|Moorhouse in a studio shot with his personal Indian racer|
Tuesday, May 31, 2011
PART 2 of our exploration of the Indian 'invasion' of the 1911 Isle of Man TT, in anticipation of Dave Roper's lap of the Island. brought to you by the authors of 'Franklin's Indians' and Chris Smith of Motorsport.
"Arthur J Moorhouse, who finished 3rd in the 1911 TT on his Indian, hailed from Prestwich, Lancashire and died April 20, 1912 at Brooklands Racing Track.
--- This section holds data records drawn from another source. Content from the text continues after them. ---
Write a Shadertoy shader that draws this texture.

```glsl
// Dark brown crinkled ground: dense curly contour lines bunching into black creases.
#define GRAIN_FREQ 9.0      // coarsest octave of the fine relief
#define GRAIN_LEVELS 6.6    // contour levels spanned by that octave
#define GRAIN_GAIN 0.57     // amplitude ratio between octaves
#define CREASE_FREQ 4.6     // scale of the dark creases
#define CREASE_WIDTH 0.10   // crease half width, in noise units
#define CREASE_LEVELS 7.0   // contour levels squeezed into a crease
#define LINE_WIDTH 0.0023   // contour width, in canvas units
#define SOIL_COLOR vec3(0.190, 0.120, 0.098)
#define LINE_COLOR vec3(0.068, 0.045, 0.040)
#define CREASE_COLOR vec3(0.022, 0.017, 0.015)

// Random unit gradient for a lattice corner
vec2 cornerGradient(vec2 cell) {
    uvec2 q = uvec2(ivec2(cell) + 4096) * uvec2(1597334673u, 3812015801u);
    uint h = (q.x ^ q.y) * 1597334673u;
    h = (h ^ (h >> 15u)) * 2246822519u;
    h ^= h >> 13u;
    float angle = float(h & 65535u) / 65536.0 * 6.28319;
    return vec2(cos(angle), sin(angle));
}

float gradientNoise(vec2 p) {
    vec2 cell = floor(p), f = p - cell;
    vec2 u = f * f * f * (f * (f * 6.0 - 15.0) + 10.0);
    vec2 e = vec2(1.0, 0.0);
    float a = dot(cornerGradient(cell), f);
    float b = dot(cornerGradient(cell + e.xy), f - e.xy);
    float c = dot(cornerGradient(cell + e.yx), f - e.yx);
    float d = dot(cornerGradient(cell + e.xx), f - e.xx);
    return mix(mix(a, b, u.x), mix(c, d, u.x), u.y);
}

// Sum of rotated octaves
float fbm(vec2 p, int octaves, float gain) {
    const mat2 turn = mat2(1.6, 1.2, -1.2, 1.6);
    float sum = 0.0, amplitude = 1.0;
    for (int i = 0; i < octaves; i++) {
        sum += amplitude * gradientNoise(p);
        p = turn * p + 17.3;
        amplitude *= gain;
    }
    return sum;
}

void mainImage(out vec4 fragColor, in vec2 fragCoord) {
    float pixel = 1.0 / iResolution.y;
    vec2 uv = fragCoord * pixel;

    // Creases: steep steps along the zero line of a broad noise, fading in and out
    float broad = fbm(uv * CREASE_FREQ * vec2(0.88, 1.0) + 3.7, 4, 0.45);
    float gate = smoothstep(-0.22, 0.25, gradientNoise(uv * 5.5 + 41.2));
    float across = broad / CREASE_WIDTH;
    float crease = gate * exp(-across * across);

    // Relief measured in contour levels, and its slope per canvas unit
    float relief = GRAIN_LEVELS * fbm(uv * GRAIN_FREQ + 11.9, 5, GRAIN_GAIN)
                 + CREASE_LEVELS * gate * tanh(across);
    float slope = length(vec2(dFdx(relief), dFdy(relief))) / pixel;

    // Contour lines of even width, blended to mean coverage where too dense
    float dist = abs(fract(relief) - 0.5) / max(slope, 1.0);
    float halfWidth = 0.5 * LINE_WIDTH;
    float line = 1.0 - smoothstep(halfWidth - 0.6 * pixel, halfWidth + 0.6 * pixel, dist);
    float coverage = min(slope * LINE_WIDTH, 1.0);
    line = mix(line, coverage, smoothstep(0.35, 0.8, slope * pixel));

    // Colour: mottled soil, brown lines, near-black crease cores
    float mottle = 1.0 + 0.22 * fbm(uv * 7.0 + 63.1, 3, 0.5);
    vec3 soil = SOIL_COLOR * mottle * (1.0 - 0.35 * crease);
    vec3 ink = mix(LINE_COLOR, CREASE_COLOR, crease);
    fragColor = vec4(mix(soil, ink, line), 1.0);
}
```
Unforunately we know a lot more about his death than we do about his life, for his death was tragic, spectacular and very public.
Moorhouse had entered every TT race since the second event held in 1908 when he rode a Rex twin-cylinder machine and came 7th. In 1909 he was 9th, again on a Rex, but in 1910 he became one of several converts to the Indian cause after witnessing the brilliant ride of Guy Lee Evans in 1909. The Indian twin that Moorhouse rode in 1910 was his personal machine, entered at his own expense, though Billy Wells (the Indian UK concessionaire) did help every Indian in one way or another, including, sadly, providing a faulty batch of innertubes, and this was the undoing of all the Indian entrants in 1910. Consequently his result was “DNF” (Did Not Finish) after being forced to retire in the 5th lap with terminal tyre trouble.
By 1911, Moorhouse was one of England’s most prominent amateur riders, recognized as an expert at difficult corner work on rough road courses. His fine performances are remarkable as he was a big man, fully 60lbs heavier than Oliver Godfrey, whose physique was typical of the slightly-built “horse-jockeys” that comprised most of the top motorcycle racers.
In the 1911 TT, Moorhouse had a relatively trouble-free race, and was the first private owner to finish. He had a spill when another rider fell right in front of him, but got up very quickly and was soon underway again. Were it not for this incident, he would have finished higher up the leader board than 4th place. Yet, to his delight, he was elevated to 3rd place when Charlie Collier was disqualified for an unauthorized fuel stop.
On Saturday 20th April 1912, during a BMCRC [Brooklands Motor Cycle Racing Club] one-hour race, Moorhouse was in the lead on his Indian twin and lapping at about 70mph in front of G. E. Stanley (499cc Singer), Harry Collier (741cc Matchless-JAP) and Sidney Tessier (741cc BAT-JAP). Moorhouse was seen leaning down to fiddle with various adjustments on his engine, while steering with one hand - typical behaviour of his to get the most out of his engine, yet extremely hazardous at high speed on the notoriously bumpy Brooklands circuit. Competitor Harry Bashall noticed (while being lapped by Moorhouse) that the Indian's rear axle appeared to be loose, and the wheel was canted over in the frame, being held only by drive-chain tension. Moorhouse lost control of the machine when diving down off the Members Banking and onto the Railway Straight, the fastest part of the circuit, veering suddenly left, straight into a trackside telegraph pole.
Spectators and officials saw a pall of smoke rising from Moorhouses’s burning machine, and the race was immediately stopped. Billy Wells and Charles Franklin were among the first to reach the scene, where they found Moorhouse had been killed instantly by a fractured skull. The imprint of his goggles could be seen in the wood of the telegraph pole. After Moorhouse’s body had been removed from the scene, his distraught friends and team mates reputedly grabbed shovels and started digging a big hole trackside where his Indian racer lay smouldering. They put it inside, and buried it.
It’s possible that Moorhouse’s Indian racer is still there, entombed at the edge of the former Railway Straight at Brooklands."